Second is the extent of strain that still exists in general practice. After several years of falling funding and rising demand, a 2016 Lancet paper estimated that GP workload had increased by 16%. This increase in productivity went beyond the virtues of improved efficiency, and has been associated with burnout and driving GPs out of the workforce.

A recent workforce survey reported that, while things are starting to improve for GPs and overall satisfaction has risen slightly, multiple pressures still exist. The absence of additional funding for the service specification, and NHS England’s proposal that staff in newly created network clinical roles should be used to deliver the enhanced services, supporting the wider system rather than core general practice, has gone down badly. The continuing workload pressures and lack of extra resources are preventing GPs from looking positively on service specifications for which there is some evidence of benefits to patients and the wider system. 

The other issue is the time needed to form effective PCNs. They came against a backdrop of workload pressures, rising demand, growing regulatory burden and workforce shortages. With unprecedented speed, almost every practice in England had joined a network within six months of the policy announcement.

However, the time and effort required to join and participate in PCNs (meeting attendance and reading papers, communicating with colleagues) should not be underestimated. PCNs that emerged from existing collaborations between practices might have already invested the time and effort needed to build trust between member practices, but GPs in newly formed networks must address this important issue too. The additional discretionary time and effort required to make a PCN ‘motor’ – redesigning pathways, building relationships with clinicians in other services, recruiting, inducting and overseeing new workers – may seem overwhelming alongside the continued increase in demand for access and clinical care.

Each of the new service specifications requires time and resources for implementation, and the collaboration and high-trust relationships needed for this to be done successfully cannot be forced into existence. So the timeline for delivering the new service specifications is critical. The consultation document includes reassurances from NHS England that it won’t expect too much, too quickly – only two specifications have to be implemented immediately. But many PCNs are still trying to implement this year’s specification and may lack the capacity to take on more.
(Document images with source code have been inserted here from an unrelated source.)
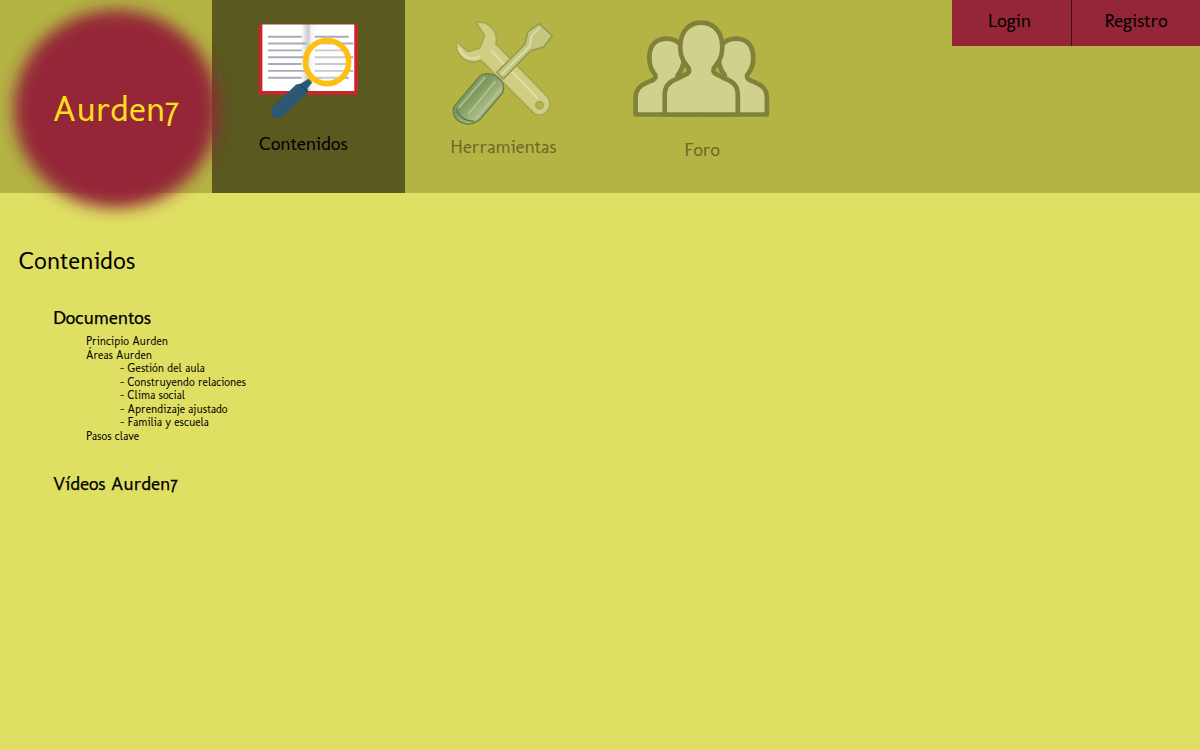
<!DOCTYPE html>
<html lang="es">
<head>
<meta charset="utf-8">
<title>Aurden7 – Contenidos</title>
<link rel="stylesheet" href="https://fonts.googleapis.com/css2?family=Molengo&amp;display=swap">
<style>
:root {
  --page: #dfdf63;
  --header: #b4b444;
  --tab-active: #595920;
  --wine: #942638;
  --wine-line: #3f1119;
  --brand-text: #fbdf1d;
  --ink: #000;
  --ink-muted: #696a28;
  --book-red: #c9262c;
  --ring: #fdc010;
  --grip: #2b5874;
  --people-fill: #d1d18e;
  --people-line: #80813a;
  --steel: #cfcf83;
  --steel-line: #a4a653;
}
* { box-sizing: border-box; margin: 0; padding: 0; }
html, body { width: 1200px; height: 750px; overflow: hidden; }
body {
  position: relative;
  background: var(--page);
  color: var(--ink);
  font-family: "Molengo", Candara, sans-serif;
}
a { color: inherit; text-decoration: none; }
ul { list-style: none; }
svg { position: absolute; display: block; }

.site-header { position: absolute; left: 0; top: 0; width: 1200px; height: 193px; background: var(--header); }

.tab { position: absolute; top: 0; height: 193px; font-size: 19px; line-height: 24px; text-align: center; color: var(--ink-muted); }
.tab span { position: absolute; left: 0; width: 100%; }
.tab-contents { left: 212px; width: 193px; background: var(--tab-active); color: var(--ink); }
.tab-contents span { top: 132px; left: -5px; }
.tab-contents svg { left: 41px; top: 17px; }
.tab-tools { left: 405px; width: 197px; }
.tab-tools span { top: 135px; }
.tab-tools svg { left: 45px; top: 17px; }
.tab-forum { left: 602px; width: 200px; }
.tab-forum span { top: 138px; }
.tab-forum svg { left: 28px; top: 17px; }

.brand { position: absolute; left: 0; top: 0; width: 250px; height: 240px; }
.brand svg { left: 0; top: 0; }
.brand span { position: absolute; left: 0; top: 87px; width: 232px; text-align: center; font-size: 36px; line-height: 44px; color: var(--brand-text); }

.account { position: absolute; left: 952px; top: 0; width: 248px; height: 46px; background: var(--wine); font-size: 19px; line-height: 42px; text-align: center; }
.account a { position: absolute; top: 0; height: 46px; }
.account .login { left: 0; width: 120px; padding-right: 4px; border-right: 1px solid var(--wine-line); }
.account .register { left: 120px; width: 128px; padding-left: 0; }

h1, h2 { position: absolute; font-weight: 400; white-space: nowrap; }
h1 { left: 19px; top: 244px; font-size: 25px; line-height: 32px; }
h2 { left: 53px; font-size: 19px; line-height: 24px; -webkit-text-stroke: .25px var(--ink); }
.documents-title { top: 306px; }
.videos-title { top: 472px; }
.documents { position: absolute; left: 86px; top: 335px; font-size: 11.5px; line-height: 13.5px; white-space: nowrap; }
.areas { padding-left: 34px; }
</style>
</head>
<body>
<header class="site-header">
  <nav aria-label="Secciones">
    <a class="tab tab-contents" href="#" aria-current="page">
      <svg width="112.5" height="105" viewBox="270 18 120 112" aria-hidden="true">
        <defs>
          <linearGradient id="page-shade">
            <stop offset="0" stop-color="#fff"/>
            <stop offset=".42" stop-color="#fff"/>
            <stop offset=".5" stop-color="#c9cace"/>
            <stop offset=".53" stop-color="#f4f4f6"/>
            <stop offset=".6" stop-color="#fff"/>
          </linearGradient>
          <path id="text-lines" d="M286 39h36M286 46.3h41M286 53.6h36M286 60.9h41M286 68.2h36M286 75.5h41M286 82.8h36" fill="none" stroke="#a9abb3" stroke-width="2"/>
        </defs>
        <path d="M276 26h106v75H276z" fill="var(--book-red)"/>
        <path d="M280 26h98v71h-98z" fill="url(#page-shade)"/>
        <use href="#text-lines"/>
        <use href="#text-lines" x="50"/>
        <path d="M333 83l-9 9" stroke="#e0a514" stroke-width="5"/>
        <circle cx="349" cy="66" r="23" fill="#fff" fill-opacity=".35" stroke="var(--ring)" stroke-width="6"/>
        <path d="M329 84l4 4-5 6 1 4-26 25c-6 6-18 1-13-8l26-25 5-1z" fill="var(--grip)"/>
        <path d="M320 90l8 8" stroke="#1f4560" stroke-width="1.5"/>
      </svg>
      <span>Contenidos</span>
    </a>
    <a class="tab tab-tools" href="#">
      <svg width="112.5" height="112.5" viewBox="480 18 120 120" aria-hidden="true">
        <defs>
          <linearGradient id="grip-shade" x1="0" y1="0" x2="1" y2="1">
            <stop offset="0" stop-color="#a3b583"/>
            <stop offset=".4" stop-color="#7c9860"/>
            <stop offset=".65" stop-color="#a9ba83"/>
            <stop offset="1" stop-color="#718c51"/>
          </linearGradient>
        </defs>
        <g stroke-linejoin="round" stroke-width="1.6">
          <path d="M508 24C521 22 532 33 529 47L584 103C592 113 581 127 570 121L513 64C500 70 485 60 487 44L499 55 512 51 517 38Z" fill="var(--steel)" stroke="var(--steel-line)"/>
          <path d="M524 54l50 51M490 51c3 10 12 14 22 9" fill="none" stroke="#dedea6" stroke-width="2.5"/>
          <circle cx="575.5" cy="112" r="4" fill="var(--header)" stroke="var(--steel-line)"/>
          <path d="M575 25L589 38 580 50 566 54 537 84 530 77 560 47 563 34Z" fill="#c3c77f" stroke="#92984f"/>
          <path d="M576 29l-9 9-2 11-31 31" fill="none" stroke="#dcdfaa" stroke-width="2"/>
          <path d="M512 81C521 74 542 83 536 99L513 126C502 138 480 131 484 114Z" fill="url(#grip-shade)" stroke="#6a8347"/>
          <path d="M517 83l-27 31M528 87l-28 34M534 95l-26 32" fill="none" stroke="#b9c793" stroke-width="2.2" stroke-linecap="round" opacity=".75"/>
          <path d="M487 116c2 8 9 13 18 13" fill="none" stroke="#5f7a45"/>
        </g>
      </svg>
      <span>Herramientas</span>
    </a>
    <a class="tab tab-forum" href="#">
      <svg width="142.5" height="105" viewBox="672 18 152 112" aria-hidden="true">
        <defs>
          <path id="side-member" d="M678 122V104C678 95 683 91 690 88L697 85C700 83 700 80 697 77C692 70 692 63 693 56C695 45 703 41 711 41C719 41 727 45 729 56C730 63 730 70 725 77C722 80 722 83 725 85L732 88C739 91 744 95 744 104V122Z"/>
        </defs>
        <g fill="var(--people-fill)" stroke="var(--people-line)" stroke-width="5" stroke-linejoin="round">
          <use href="#side-member"/>
          <use href="#side-member" transform="translate(1496 0) scale(-1 1)"/>
          <path d="M709 122V102C709 91 714 87 722 84L732 79C736 77 736 73 732 69C725 61 725 51 726 44C728 31 737 24 748 24C759 24 768 31 770 44C771 51 771 61 764 69C760 73 760 77 764 79L774 84C782 87 787 91 787 102V122Z"/>
        </g>
      </svg>
      <span>Foro</span>
    </a>
  </nav>
  <a class="brand" href="#">
    <svg width="250" height="240" viewBox="0 0 250 240" aria-hidden="true">
      <defs>
        <filter id="soft-edge" x="-20%" y="-20%" width="140%" height="140%">
          <feGaussianBlur stdDeviation="8"/>
        </filter>
      </defs>
      <ellipse cx="116" cy="109" rx="102" ry="99" fill="var(--wine)" filter="url(#soft-edge)"/>
    </svg>
    <span>Aurden7</span>
  </a>
  <nav class="account" aria-label="Cuenta">
    <a class="login" href="#">Login</a>
    <a class="register" href="#">Registro</a>
  </nav>
</header>
<main>
  <h1>Contenidos</h1>
  <h2 class="documents-title">Documentos</h2>
  <ul class="documents">
    <li><a href="#">Principio Aurden</a></li>
    <li><a href="#">Áreas Aurden</a>
      <ul class="areas">
        <li><a href="#">- Gestión del aula</a></li>
        <li><a href="#">- Construyendo relaciones</a></li>
        <li><a href="#">- Clima social</a></li>
        <li><a href="#">- Aprendizaje ajustado</a></li>
        <li><a href="#">- Familia y escuela</a></li>
      </ul>
    </li>
    <li><a href="#">Pasos clave</a></li>
  </ul>
  <h2 class="videos-title"><a href="#">Vídeos Aurden7</a></h2>
</main>
</body>
</html>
Managing change

In responding to the consultation, NHS England will have to manage various tensions. Between the relative priorities of stabilising general practice and transforming the wider system. Between honest acknowledgement of the time needed to establish effective PCNs and their natural desire for system change at pace. Between the ambitions of the People Plan to ‘make the NHS the best place to work’ and acting on evidence that work pressure – which, in the short term at least, will be increased by forming PCNs and implementing new service specifications – causes burnout.

The additional funding promised to the NHS by the government will help to take the edge off pressures on the NHS. But STPs and ICSs across the country have developed ambitious plans for service transformation and financial recovery in which PCNs play a central role. Meanwhile the government will want to see concrete improvements in NHS performance and access to justify the investment. A perception that the NHS is unable to drive forward progress on delivering its own plan will not be viewed favourably within certain sections of the new government.

If NHS England ignores feedback it receives during the consultation and presses ahead with its current plans, many GPs have declared their intention of pulling out of enhanced services agreements – creating significant risks for wider system transformation plans. Responding to the feedback and changing the timeline and expectations of enhanced services is likely to slow the pace of system transformation, but may help to keep GPs engaged with the plans.

Difficult choices. But nobody thought that implementing the Long Term Plan would be easy.

Suggested citation

Rosen R (2020) “Crunch time for PCNs”, Nuffield Trust comment.